> [WHAT IS REQUIRED] Could you retype the records below exactly as they appear, skipping any pictures?

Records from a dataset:
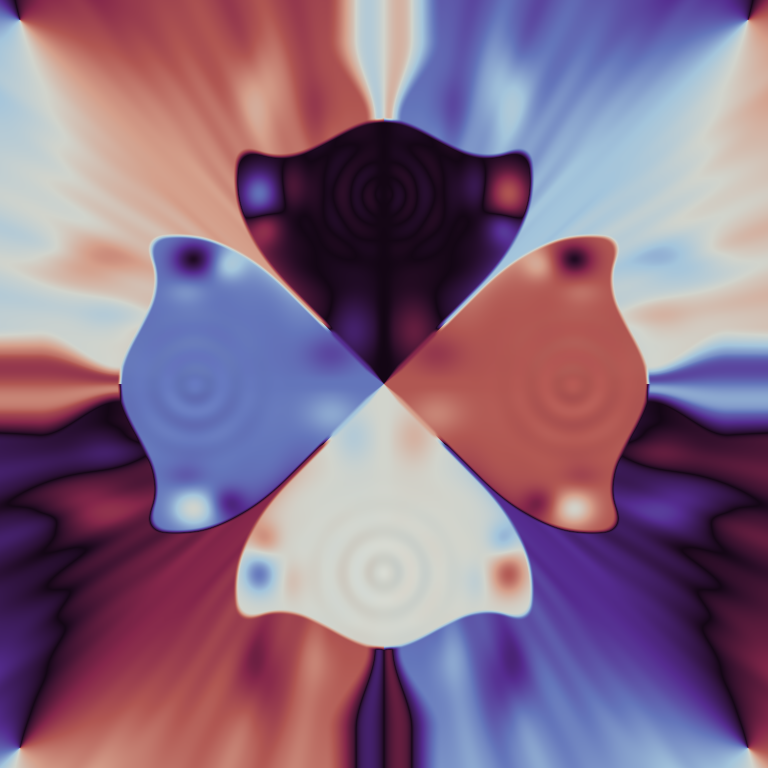
Give the GLSL for this background, as a Shadertoy shader.

```glsl
// Four-lobed cyclic phase portrait: blue, dark, red and pale petals in flowing colour.

const float PI = 3.14159265;
const vec2 RING_CENTER = vec2(0.0, 0.492);
const float CORNER = 0.948;   // diagonal vortex, in half canvases
const float PETAL_TIP = 0.69;

// Cyclic palette: pale, blue, dark, red, pale
vec3 phaseColor(float phase) {
    const vec3 wheel[8] = vec3[8](
        vec3(0.82, 0.83, 0.80), vec3(0.64, 0.77, 0.86),
        vec3(0.39, 0.46, 0.73), vec3(0.33, 0.17, 0.56),
        vec3(0.15, 0.05, 0.16), vec3(0.52, 0.15, 0.29),
        vec3(0.69, 0.34, 0.32), vec3(0.83, 0.62, 0.54));
    phase = fract(phase);
    float slot = phase * 8.0;
    int i = int(slot) % 8;
    vec3 color = mix(wheel[i], wheel[(i + 1) % 8], fract(slot));
    float crease = exp(-90.0 * abs(phase - 0.5));
    return color * (1.0 - 0.5 * crease);
}

vec2 hashGradient(vec2 cell) {
    float angle = 2.0 * PI * fract(sin(dot(cell, vec2(127.1, 311.7))) * 43758.5);
    return vec2(cos(angle), sin(angle));
}

float gradientNoise(vec2 p) {
    vec2 i = floor(p), f = fract(p);
    vec2 u = f * f * f * (f * (f * 6.0 - 15.0) + 10.0);
    vec2 e = vec2(1.0, 0.0);
    float low = mix(dot(hashGradient(i), f),
                    dot(hashGradient(i + e.xy), f - e.xy), u.x);
    float high = mix(dot(hashGradient(i + e.yx), f - e.yx),
                     dot(hashGradient(i + e.xx), f - e.xx), u.x);
    return mix(low, high, u.y);
}

float bump(vec2 p, vec2 center, vec2 size) {
    vec2 d = (p - center) / size;
    return exp(-dot(d, d));
}

float smoothMax(float a, float b, float k) {
    float h = max(k - abs(a - b), 0.0) / k;
    return max(a, b) + 0.25 * h * h * k;
}

float petalSide(float y) {
    float bend = max(y - 0.25, 0.0);
    return y - 1.75 * bend * bend;
}

// Negative inside the petal, positive outside
float petalDistance(vec2 p) {
    float top = 0.648 + 0.047 * cos(PI * p.x / 0.27);
    return smoothMax(p.y - top, p.x - petalSide(p.y), 0.06);
}

float ringWave(vec2 p) {
    float d = length(p - RING_CENTER);
    return cos(86.0 * d) * exp(-d * d / 0.022);
}

// Phase offset within the petal
float innerPhase(vec2 p) {
    float q = 0.08 * bump(p, vec2(0.08, 0.14), vec2(0.05, 0.07));
    q += 0.24 * bump(p, vec2(0.325, 0.495), vec2(0.045, 0.055));
    q -= 0.14 * bump(p, vec2(0.310, 0.405), vec2(0.040, 0.045));
    q -= 0.05 * bump(p, vec2(0.240, 0.515), vec2(0.035, 0.050));
    float edge = exp(-max(petalSide(p.y) - p.x, 0.0) / 0.035);
    q -= 0.12 * edge * smoothstep(0.15, 0.28, p.y) * (1.0 - smoothstep(0.36, 0.46, p.y));
    q += 0.012 * gradientNoise(p * 9.0);
    q += 0.022 * ringWave(p) * p.x / (length(p - RING_CENTER) + 0.02);
    return q * smoothstep(0.0, 0.03, p.x);
}

// Phase offset beyond the petal: corner vortex, soft rays and axial plume
float outerPhase(vec2 p) {
    float across = 1.7 * (p.y - p.x);
    float along = 2.0 * CORNER - p.x - p.y;
    float q = -0.375 + 0.5 * atan(across, along) / PI;
    float slope = p.x / p.y;
    float rays = gradientNoise(vec2(slope * 11.0, length(p) * 2.0));
    q += 0.09 * rays * smoothstep(0.1, 0.3, slope) * (1.0 - smoothstep(0.8, 1.0, slope));
    q += 0.06 * bump(p, vec2(0.17, 0.72), vec2(0.045, 0.08));
    q -= 0.15 * bump(p, vec2(0.32, 0.76), vec2(0.060, 0.120));
    float width = 0.025 + 0.055 * smoothstep(PETAL_TIP, 0.9, p.y);
    float t = p.x / width;
    q = mix(-0.5, q, smoothstep(0.7, 1.9, t));
    return q - 0.08 * sin(PI * clamp(t, 0.0, 1.0));
}

float octantPhase(vec2 p) {
    float d = petalDistance(p);
    float feather = min(0.015, 0.3 * p.y + 0.001);
    float outside = smoothstep(-feather, 0.0, d);
    float target = mix(0.125, outerPhase(p), smoothstep(0.13, 0.17, p.y));
    return mix(innerPhase(p), target, outside);
}

// Fold the plane into one mirrored octant, then restore the quarter turn
vec3 portrait(vec2 p) {
    float base = p.y > 0.0 ? 0.5 : 0.0;
    vec2 local = p.y > 0.0 ? p : -p;
    if (abs(p.x) > abs(p.y)) {
        base = p.x > 0.0 ? 0.75 : 0.25;
        local = p.x > 0.0 ? vec2(-p.y, p.x) : vec2(p.y, -p.x);
    }
    float side = local.x < 0.0 ? -1.0 : 1.0;
    local = vec2(abs(local.x), max(local.y, 0.0001));
    float shade = 1.0 + 0.035 * ringWave(local);
    return phaseColor(base + side * octantPhase(local)) * shade;
}

void mainImage(out vec4 fragColor, in vec2 fragCoord) {
    float scale = 2.0 / min(iResolution.x, iResolution.y);
    vec3 color = vec3(0.0);
    // Four samples soften the phase jumps
    for (int i = 0; i < 4; i++) {
        vec2 offset = vec2(i % 2, i / 2) * 0.5 - 0.25;
        color += portrait((fragCoord + offset - 0.5 * iResolution.xy) * scale);
    }
    fragColor = vec4(color * 0.25, 1.0);
}
```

> [OUTPUT FOR THIS EXERCISE]
Give the GLSL for this background, as a Shadertoy shader.

```glsl
// Four-lobed cyclic phase portrait: blue, dark, red and pale petals in flowing colour.

const float PI = 3.14159265;
const vec2 RING_CENTER = vec2(0.0, 0.492);
const float CORNER = 0.948;   // diagonal vortex, in half canvases
const float PETAL_TIP = 0.69;

// Cyclic palette: pale, blue, dark, red, pale
vec3 phaseColor(float phase) {
    const vec3 wheel[8] = vec3[8](
        vec3(0.82, 0.83, 0.80), vec3(0.64, 0.77, 0.86),
        vec3(0.39, 0.46, 0.73), vec3(0.33, 0.17, 0.56),
        vec3(0.15, 0.05, 0.16), vec3(0.52, 0.15, 0.29),
        vec3(0.69, 0.34, 0.32), vec3(0.83, 0.62, 0.54));
    phase = fract(phase);
    float slot = phase * 8.0;
    int i = int(slot) % 8;
    vec3 color = mix(wheel[i], wheel[(i + 1) % 8], fract(slot));
    float crease = exp(-90.0 * abs(phase - 0.5));
    return color * (1.0 - 0.5 * crease);
}

vec2 hashGradient(vec2 cell) {
    float angle = 2.0 * PI * fract(sin(dot(cell, vec2(127.1, 311.7))) * 43758.5);
    return vec2(cos(angle), sin(angle));
}

float gradientNoise(vec2 p) {
    vec2 i = floor(p), f = fract(p);
    vec2 u = f * f * f * (f * (f * 6.0 - 15.0) + 10.0);
    vec2 e = vec2(1.0, 0.0);
    float low = mix(dot(hashGradient(i), f),
                    dot(hashGradient(i + e.xy), f - e.xy), u.x);
    float high = mix(dot(hashGradient(i + e.yx), f - e.yx),
                     dot(hashGradient(i + e.xx), f - e.xx), u.x);
    return mix(low, high, u.y);
}

float bump(vec2 p, vec2 center, vec2 size) {
    vec2 d = (p - center) / size;
    return exp(-dot(d, d));
}

float smoothMax(float a, float b, float k) {
    float h = max(k - abs(a - b), 0.0) / k;
    return max(a, b) + 0.25 * h * h * k;
}

float petalSide(float y) {
    float bend = max(y - 0.25, 0.0);
    return y - 1.75 * bend * bend;
}

// Negative inside the petal, positive outside
float petalDistance(vec2 p) {
    float top = 0.648 + 0.047 * cos(PI * p.x / 0.27);
    return smoothMax(p.y - top, p.x - petalSide(p.y), 0.06);
}

float ringWave(vec2 p) {
    float d = length(p - RING_CENTER);
    return cos(86.0 * d) * exp(-d * d / 0.022);
}

// Phase offset within the petal
float innerPhase(vec2 p) {
    float q = 0.08 * bump(p, vec2(0.08, 0.14), vec2(0.05, 0.07));
    q += 0.24 * bump(p, vec2(0.325, 0.495), vec2(0.045, 0.055));
    q -= 0.14 * bump(p, vec2(0.310, 0.405), vec2(0.040, 0.045));
    q -= 0.05 * bump(p, vec2(0.240, 0.515), vec2(0.035, 0.050));
    float edge = exp(-max(petalSide(p.y) - p.x, 0.0) / 0.035);
    q -= 0.12 * edge * smoothstep(0.15, 0.28, p.y) * (1.0 - smoothstep(0.36, 0.46, p.y));
    q += 0.012 * gradientNoise(p * 9.0);
    q += 0.022 * ringWave(p) * p.x / (length(p - RING_CENTER) + 0.02);
    return q * smoothstep(0.0, 0.03, p.x);
}

// Phase offset beyond the petal: corner vortex, soft rays and axial plume
float outerPhase(vec2 p) {
    float across = 1.7 * (p.y - p.x);
    float along = 2.0 * CORNER - p.x - p.y;
    float q = -0.375 + 0.5 * atan(across, along) / PI;
    float slope = p.x / p.y;
    float rays = gradientNoise(vec2(slope * 11.0, length(p) * 2.0));
    q += 0.09 * rays * smoothstep(0.1, 0.3, slope) * (1.0 - smoothstep(0.8, 1.0, slope));
    q += 0.06 * bump(p, vec2(0.17, 0.72), vec2(0.045, 0.08));
    q -= 0.15 * bump(p, vec2(0.32, 0.76), vec2(0.060, 0.120));
    float width = 0.025 + 0.055 * smoothstep(PETAL_TIP, 0.9, p.y);
    float t = p.x / width;
    q = mix(-0.5, q, smoothstep(0.7, 1.9, t));
    return q - 0.08 * sin(PI * clamp(t, 0.0, 1.0));
}

float octantPhase(vec2 p) {
    float d = petalDistance(p);
    float feather = min(0.015, 0.3 * p.y + 0.001);
    float outside = smoothstep(-feather, 0.0, d);
    float target = mix(0.125, outerPhase(p), smoothstep(0.13, 0.17, p.y));
    return mix(innerPhase(p), target, outside);
}

// Fold the plane into one mirrored octant, then restore the quarter turn
vec3 portrait(vec2 p) {
    float base = p.y > 0.0 ? 0.5 : 0.0;
    vec2 local = p.y > 0.0 ? p : -p;
    if (abs(p.x) > abs(p.y)) {
        base = p.x > 0.0 ? 0.75 : 0.25;
        local = p.x > 0.0 ? vec2(-p.y, p.x) : vec2(p.y, -p.x);
    }
    float side = local.x < 0.0 ? -1.0 : 1.0;
    local = vec2(abs(local.x), max(local.y, 0.0001));
    float shade = 1.0 + 0.035 * ringWave(local);
    return phaseColor(base + side * octantPhase(local)) * shade;
}

void mainImage(out vec4 fragColor, in vec2 fragCoord) {
    float scale = 2.0 / min(iResolution.x, iResolution.y);
    vec3 color = vec3(0.0);
    // Four samples soften the phase jumps
    for (int i = 0; i < 4; i++) {
        vec2 offset = vec2(i % 2, i / 2) * 0.5 - 0.25;
        color += portrait((fragCoord + offset - 0.5 * iResolution.xy) * scale);
    }
    fragColor = vec4(color * 0.25, 1.0);
}
```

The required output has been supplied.